The creepy origins of the ‘Jersey Devil’
It was in January of 1909 that New Jersey was gripped by reports of multiple sightings of the infamous New Jersey Devil.
If you’re unfamiliar with the legend, there are multiple origin stories for the beast, but on of the most popular says that in 1735, a woman in the Pine Barrens named Jane Leeds was giving birth to her 13th child when she cried out “Let the devil take this one!” (apparently 12 children were enough for her). When the child was born, so the legend goes, it turned into a monster with the head of a collie, the wings of a bat, and cloven feet. Other accounts include claws for hands, horns, and a split tail. It is identified by its blood curdling scream.

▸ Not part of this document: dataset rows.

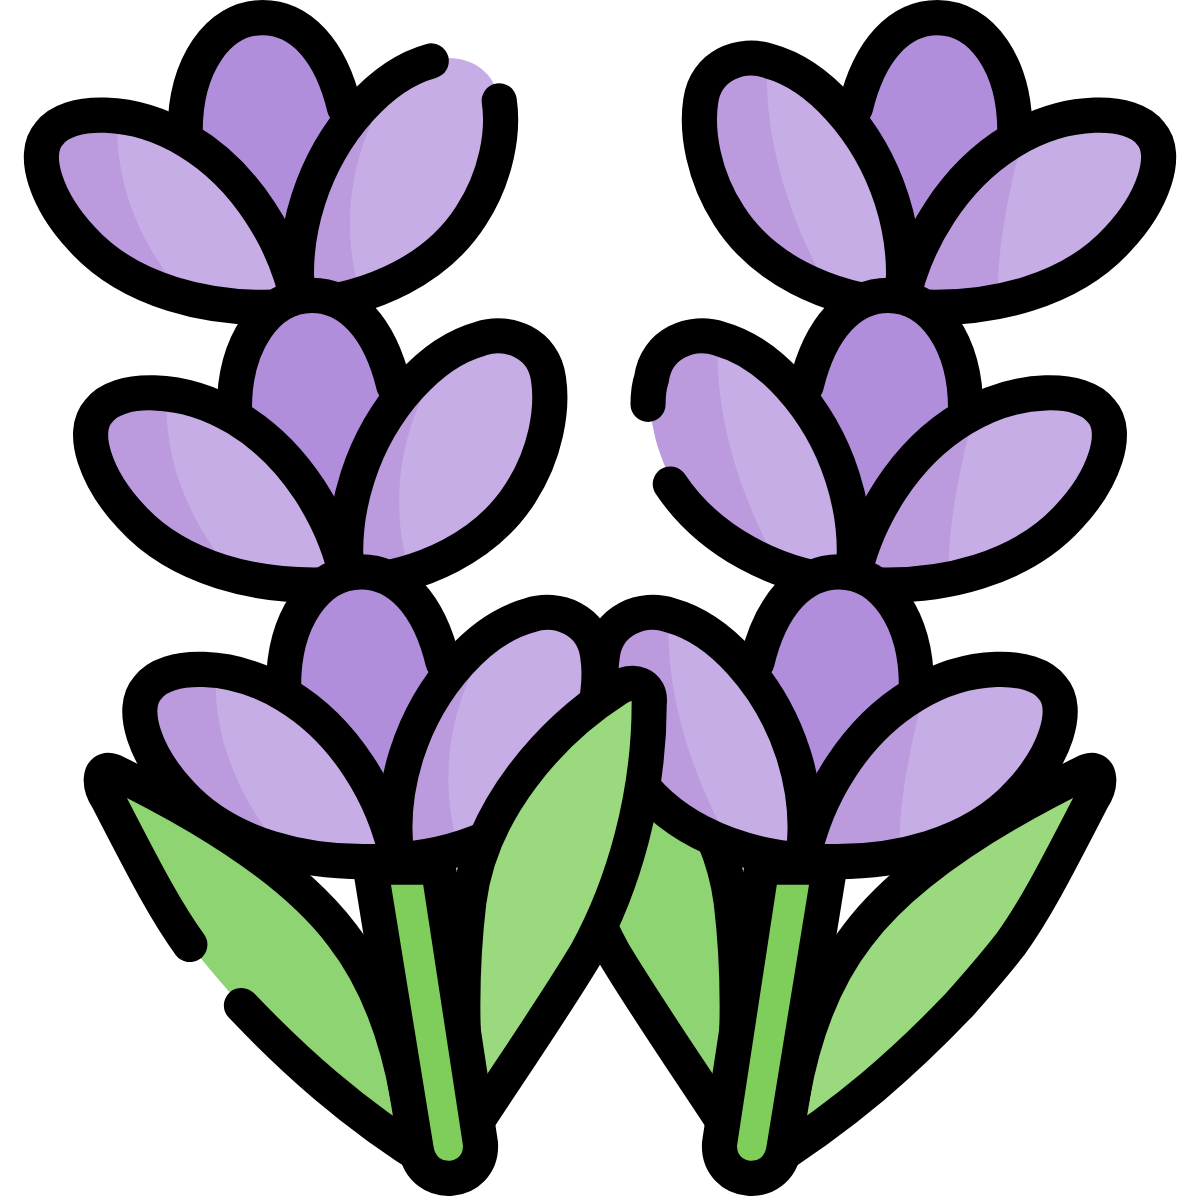
<!DOCTYPE html>
<html lang="en">
<head>
<meta charset="utf-8">
<title>Lavender sprigs</title>
<style>
  :root {
    --paper: #ffffff;
    --ink: #000000;
    --petal: #c6ade5;
    --petal-shade: #bb9bdd;
    --petal-back: #b18edb;
    --leaf-light: #9bd97f;
    --leaf-deep: #8fd472;
    --stalk: #7fce5c;
  }
  html, body { margin: 0; padding: 0; background: var(--paper); }
  body { width: 1200px; height: 1200px; overflow: hidden; }
  .lavender { display: block; width: 1200px; height: 1200px; }
  .outline { fill: none; stroke: var(--ink); stroke-width: 15; stroke-linecap: round; stroke-linejoin: round; }
  .petal { fill: var(--petal); }
  .petal-shade { fill: var(--petal-shade); }
  .petal-back { fill: var(--petal-back); }
  .leaf-light { fill: var(--leaf-light); }
  .leaf-deep { fill: var(--leaf-deep); }
  .stalk { fill: var(--stalk); }
</style>
</head>
<body>
<svg class="lavender" viewBox="0 0 512 512" role="img" aria-label="Two sprigs of lavender with green leaves">
  <defs>
    <!-- Petals of one blossom, base at 127.5,130.5 -->
    <path id="petal-low" d="M127.5 130.5C88 134 54 123 35 102C20 86 13 66 21 57C29 46 57 46 80 60C105 75 122 103 127.5 130.5Z"/>
    <path id="petal-high" d="M127.5 130.5C123 100 134 68 154 46C163 36 173 29 184 26C196 22 211 28 213 43C215 56 212 75 201 92C187 114 160 128 127.5 130.5Z"/>
    <path id="petal-center" d="M127.5 130C100 110 79 80 79 52C79 26 93 7.500 112 7.500C130 7.500 144 22 148 50C151 80 142 110 127.5 130Z"/>
    <path id="petal-center-line" d="M79 56C79 28 93 7.500 112 7.500C128 7.500 141 21 147 46"/>
    <clipPath id="clip-low"><use href="#petal-low"/></clipPath>
    <clipPath id="clip-high"><use href="#petal-high"/></clipPath>

    <!-- Leaves and stalk -->
    <path id="leaf-inner" d="M263 294C270 289 278 292 277 300C277 340 266 378 250 407C235 432 212 465 196 490L190 490L198 450C197 430 197 410 200 385C205 345 235 312 263 294Z"/>
    <path id="leaf-outer" d="M48 329C42 327 42 335 46 341C60 368 70 388 81 403C88 412 95 420 103 429C125 452 150 475 190 500L174 468C169 440 160 417 146 399C125 371 85 347 48 329Z"/>
    <path id="stalk-shape" d="M158 370L177.500 490C180 508.500 206 506 205 488L187 370Z"/>

    <!-- Coloured blossom, light falling from the right -->
    <g id="blossom-west">
      <use href="#petal-center" class="petal-back"/>
      <use href="#petal-low" class="petal"/>
      <path class="petal-shade" clip-path="url(#clip-low)" d="M51 40C46 76 60 108 87 136H5V40Z"/>
      <use href="#petal-high" class="petal"/>
      <path class="petal-shade" clip-path="url(#clip-high)" d="M176 24C150 56 143 94 155 130H115V24Z"/>
      <use href="#petal-center-line" class="outline"/>
      <use href="#petal-low" class="outline"/>
    </g>
    <g id="blossom-east">
      <use href="#petal-center" class="petal-back"/>
      <use href="#petal-low" class="petal"/>
      <path class="petal-shade" clip-path="url(#clip-low)" d="M72 45C80 75 88 105 86 136H140V45Z"/>
      <use href="#petal-high" class="petal"/>
      <path class="petal-shade" clip-path="url(#clip-high)" d="M184 16C188 52 178 90 155 130H225V16Z"/>
      <use href="#petal-center-line" class="outline"/>
      <use href="#petal-low" class="outline"/>
    </g>
  </defs>

  <rect width="512" height="512" fill="var(--paper)"/>

  <!-- East sprig, mirrored -->
  <g id="sprig-east" transform="translate(512 0) scale(-1 1)">
    <use href="#leaf-inner" class="leaf-deep"/>
    <use href="#leaf-inner" class="outline"/>
    <use href="#leaf-outer" class="leaf-light"/>
    <use href="#leaf-outer" class="outline"/>
    <use href="#stalk-shape" class="stalk"/>
    <use href="#stalk-shape" class="outline"/>
    <g>
      <use href="#blossom-east"/>
      <use href="#petal-high" class="outline"/>
    </g>
    <g transform="translate(21 118.5)">
      <use href="#blossom-east"/>
      <path class="outline" d="M214.500 54C214.500 50 214 46 213 43C211 28 196 22 184 26C173 29 163 36 154 46C134 68 123 100 127.5 130.5C160 128 189 112 205 88"/>
    </g>
    <g transform="translate(42 236.500)">
      <use href="#blossom-east"/>
      <use href="#petal-high" class="outline"/>
    </g>
  </g>

  <!-- West sprig, in front -->
  <g id="sprig-west">
    <use href="#leaf-outer" class="leaf-deep"/>
    <path class="outline" d="M81 403C70 388 60 368 46 341C42 335 42 327 48 329C85 347 125 371 146 399C160 417 169 440 174 468"/>
    <path class="outline" d="M103 429C125 452 150 475 184 496"/>
    <g>
      <use href="#blossom-west"/>
      <path class="outline" d="M184 26C173 29 163 36 154 46C134 68 123 100 127.5 130.5C160 128 187 114 201 92C212 75 215 56 213 43"/>
    </g>
    <g transform="translate(21 118.5)">
      <use href="#blossom-west"/>
      <use href="#petal-high" class="outline"/>
    </g>
    <g transform="translate(42 236.500)">
      <use href="#blossom-west"/>
      <use href="#petal-high" class="outline"/>
    </g>
    <use href="#leaf-inner" class="leaf-light"/>
    <use href="#leaf-inner" class="outline"/>
    <use href="#stalk-shape" class="stalk"/>
    <use href="#stalk-shape" class="outline"/>
  </g>
</svg>
</body>
</html>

So, anyway, during the week of Jan. 16-23, 1909, it reportedly attacked a trolley car in Haddon Heights where police shot at it but the beast escaped; according to the New Jersey Historical Society:
Councilman E.P. Weeden of Trenton claimed to have been awoken by flapping wings outside his bedroom window. The Councilman said he found cloven footprints in the snow and several other instances of similar footprints were reported in Trenton at the time. Hundreds, if not thousands, of other people also claimed to have seen the Devil within a week or so of the Councilman's "sighting" and news of the multiple sightings were reported in local papers. The January 1909 sightings were not limited to New Jersey...there were reported sightings across the river in Pennsylvania and some sightings in Delaware as well.
This prompted groups of hunters/vigilantes to comb the Pine Barrens; it was reported that the Philadelphia Zoo offered a reward for the capture of the creature, spurring the hunt even more. The Devil was never captured and inhabits the Pine Barrens until this very day (or so the legend goes).